But Blankfein is still quite popular: Blankfein has the best approval rating of any CEO on Wall Street, says Jane Wells at CNBC. According to Glassdoor.com, 94% of Goldman employees approve of his leadership, and Goldman itself outranks JPMorgan Chase (JPM) and Citigroup (C) for employee satisfaction. Clearly, not everyone is as disgruntled as Greg Smith.
Goldman will have to change: The easiest way to change perceptions of Goldman is to change its leadership, says John Cassidy at The New Yorker. But "given the iron grip that Blankfein exercises on Goldman, I don't think this is going to happen, at least not for awhile." However, even Blankfein "must realize that the take-no-prisoners business model he had championed" is "backfiring." Goldman is up to its ears in conflicts of interest, and has been the most aggressive and shameless profit-hunter on Wall Street -- and now he and the firm are paying the price.
More from The Week:

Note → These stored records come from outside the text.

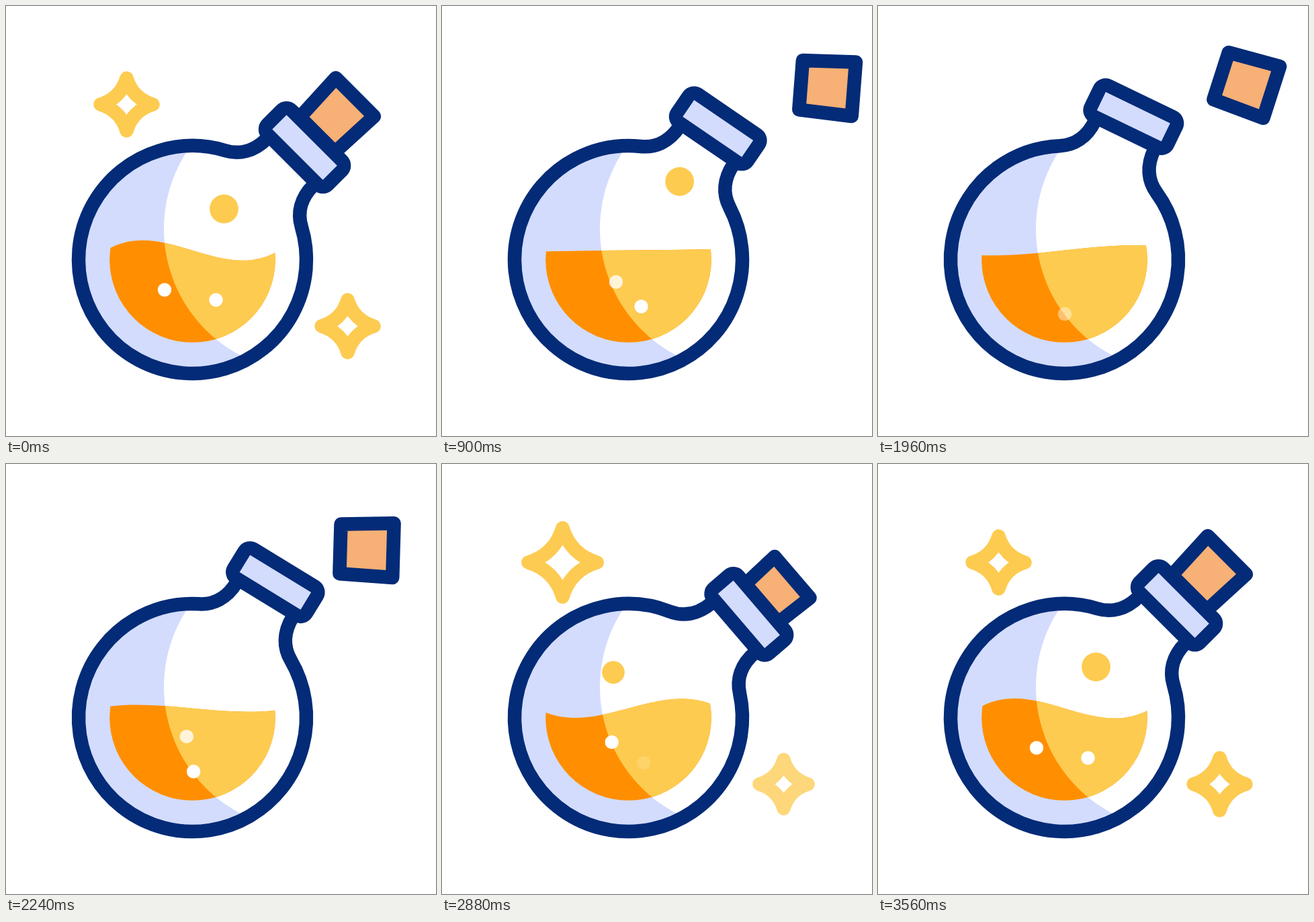
An HTML page with a canvas that plays this animation: 640 by 640 pixels, repeating every 3.6 s.

```html
<!DOCTYPE html>
<html>
<head>
<meta charset="utf-8">
<style>
  html, body { margin: 0; height: 100%; overflow: hidden; background: #fff; }
  canvas { display: block; }
</style>
</head>
<body>
<canvas id="stage" width="640" height="640"></canvas>
<script>
const ctx = document.getElementById('stage').getContext('2d');
const LOOP = 3600, TAU = Math.PI * 2, RAD = Math.PI / 180;
const CX = 277.5, CY = 377.5, BODY = 169.5, LINE = 20.5;
const NAVY = '#032b77', PALE = '#d3dcfd', YELLOW = '#fdcb50', ORANGE = '#ff8f00', PEACH = '#f7b075';

// Progress from 0 to 1 between two times: linear, then eased. A bend below 1 starts faster.
const part = (t, from, to) => Math.min(1, Math.max(0, (t - from) / (to - from)));
const ramp = (t, from, to, bend = 1) => {
  const p = part(t, from, to) ** bend;
  return p * p * (3 - 2 * p);
};
const mix = (a, b, p) => a + (b - a) * p;

function layer(draw) {
  ctx.save();
  draw();
  ctx.restore();
}

function disc(x, y, r, color) {
  ctx.beginPath();
  ctx.arc(x, y, r, 0, TAU);
  ctx.fillStyle = color;
  ctx.fill();
}

function paint(fill, stroke) {
  ctx.fillStyle = fill;
  ctx.strokeStyle = stroke;
  ctx.fill();
  ctx.stroke();
}

// Clips to the bright side of the flask, or to its shaded rest.
function clipLight(inside) {
  ctx.beginPath();
  if (!inside) ctx.rect(0, 0, 640, 640);
  ctx.arc(447, 332, 212, 0, TAU);
  ctx.clip('evenodd');
}

function shading() {
  clipLight(false);
  disc(CX, CY, BODY - 6, PALE);
}

function liquid(t) {
  // Three sloshes per loop, weaker while the flask is upright.
  const phase = TAU * 3 * t / LOOP, level = 363.7;
  const calm = ramp(t, 0, 1960, 0.8) - ramp(t, 1960, 2880, 1.5);
  const rest = 1 - ramp(t, 0, 900) + ramp(t, 2880, 3540);
  const bulge = (47 - 31 * calm) * Math.cos(phase);
  const tilt = (7.5 - 4.5 * rest) * Math.cos(phase) + 3 * calm * Math.sin(phase);
  const wave = new Path2D();
  wave.moveTo(154, level - tilt);
  wave.bezierCurveTo(236, level - bulge, 319, level + bulge, 401.5, level + tilt);
  wave.lineTo(402, 510);
  wave.lineTo(154, 510);
  ctx.beginPath();
  ctx.arc(CX, CY, 123.3, 0, TAU);
  ctx.clip();
  ctx.fillStyle = ORANGE;
  ctx.fill(wave);
  clipLight(true);
  ctx.fillStyle = YELLOW;
  ctx.fill(wave);
}

// A white bubble that slides between two points and blinks out at the given times.
function fizz(t, [x0, y0], [x1, y1], slide, dips) {
  ctx.globalAlpha = Math.min(...dips.map(dip => ramp(Math.abs(t - dip), 0, 400)));
  disc(mix(x0, x1, slide), mix(y0, y1, slide), 10.2, '#fff');
}

function drop(t) {
  if (t < 2200) {
    const rise = ramp(t, 500, 1780, 1.2);
    disc(324.5 + 112 * rise ** 0.72, 302 - 264 * rise, 21.4 * (1 - ramp(t, 1660, 1860)), YELLOW);
  } else {
    disc(mix(236, 324.5, ramp(t, 2600, 3540)), mix(350, 302, ramp(t, 2600, 2980)),
      21.4 * ramp(t, 2600, 3000), YELLOW);
  }
}

function star(x, y, t) {
  t = (t + LOOP) % LOOP;
  const scale = 1 + 0.42 * ramp(t, 0, 270) - 1.42 * ramp(t, 270, 580)
    + 1.42 * ramp(t, 2590, 2940) - 0.42 * ramp(t, 2940, 3320);
  const tip = 39 * scale, c = 9 * scale;
  ctx.globalAlpha = Math.max(0, 1 - ramp(t, 420, 580) + ramp(t, 2590, 2900));
  ctx.translate(x, y);
  ctx.beginPath();
  ctx.moveTo(0, -tip);
  ctx.quadraticCurveTo(c, -c, tip, 0);
  ctx.quadraticCurveTo(c, c, 0, tip);
  ctx.quadraticCurveTo(-c, c, -tip, 0);
  ctx.quadraticCurveTo(-c, -c, 0, -tip);
  ctx.closePath();
  ctx.strokeStyle = YELLOW;
  ctx.stroke();
}

function cork(t) {
  const up = 302.6 + 78.4 * ramp(t, 300, 800) - 28 * ramp(t, 600, 1960, 1.2)
    - 71.4 * ramp(t, 1960, 2880, 1.6) + 21 * ramp(t, 2880, 3540);
  const side = 130 * (ramp(t, 480, 1960, 0.3) - ramp(t, 1960, 2730));
  const turn = 82 * (ramp(t, 480, 1960, 0.33) - ramp(t, 1960, 2790));
  ctx.translate(side, -up);
  ctx.rotate(turn * RAD);
  ctx.beginPath();
  ctx.moveTo(-40.4, -39.5);
  ctx.lineTo(40.4, -39.5);
  ctx.lineTo(36.8, 39.5);
  ctx.lineTo(-36.8, 39.5);
  ctx.closePath();
  paint(PEACH, NAVY);
}

function glass() {
  const gap = 28.2 * RAD, top = -Math.PI / 2;
  ctx.beginPath();
  ctx.moveTo(49, -206);
  ctx.bezierCurveTo(49, -178, 61.4, -159.4, 80.1, -149.4);
  ctx.arc(0, 0, BODY, top + gap, top - gap + TAU);
  ctx.bezierCurveTo(-61.4, -159.4, -49, -178, -49, -206);
  ctx.strokeStyle = NAVY;
  ctx.stroke();
}

function collar() {
  ctx.beginPath();
  ctx.roundRect(-63.5, -261.5, 127, 50.5, 10.25);
  paint(PALE, NAVY);
}

function flask(t) {
  const lean = 45 - 19.2 * ramp(t, 0, 1960, 0.8) + 23.6 * ramp(t, 1960, 2840) - 4.4 * ramp(t, 2880, 3540);
  ctx.translate(CX, CY);
  ctx.rotate(lean * RAD);
  layer(() => cork(t));
  glass();
  collar();
}

function frame(now) {
  const t = now % LOOP;
  ctx.fillStyle = '#fff';
  ctx.fillRect(0, 0, 640, 640);
  ctx.lineWidth = LINE;
  ctx.lineJoin = 'round';

  layer(shading);
  layer(() => liquid(t));
  layer(() => fizz(t, [236, 422.5], [276, 402],
    ramp(t, 0, 1900, 0.8) - part(t, 1960, 3540), [620, 1960]));
  layer(() => fizz(t, [312.5, 437.5], [278, 458.5],
    ramp(t, 0, 1480, 1.5) - ramp(t, 2100, 3400), [1780, 2980]));
  drop(t);
  layer(() => star(179.5, 146.5, t));
  layer(() => star(508.5, 476.5, t - 80));
  layer(() => flask(t));
  requestAnimationFrame(() => frame(performance.now() - start));
}

const start = performance.now();
frame(0);
</script>
</body>
</html>
```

It's about time someone told the truth about this bubble creating, gas price manipulating slime serpent sucking the very blood out of the American people!
Suggest interested readers look up the Rolling Stone article titled: "The Great American Bubble Machine", by Matt Tiebie (sp?)
Goldman employees approve of his leadership
So the Beatles were wrong, you can buy me love.
LoL, he gave new meaning to the truth will set you free.
I notice that Goldman's is not suing which means the rant was probably true. If I had that kind of money, I would no longer deal with these folks for anything.
Goldman's lost me a long time ago anyway. I consider them in the same lane as the defunct Enron.
Copyright © 2014 Microsoft. All rights reserved.
Fundamental company data and historical chart data provided by Morningstar Inc. Real-time index quotes and delayed quotes supplied by Morningstar Inc. Quotes delayed by up to 15 minutes, except where indicated otherwise. Fund summary, fund performance and dividend data provided by Morningstar Inc. Analyst recommendations provided by Zacks Investment Research. StockScouter data provided by Verus Analytics. IPO data provided by Hoover's Inc. Index membership data provided by Morningstar Inc.
The solid report comes a month after the retailer closed all of its Canadian operations.
VIDEO ON MSN MONEY
Top Stocks provides analysis about the most noteworthy stocks in the market each day, combining some of the best content from around the MSN Money site and the rest of the Web.
Contributors include professional investors and journalists affiliated with MSN Money.
Follow us on Twitter @topstocksmsn.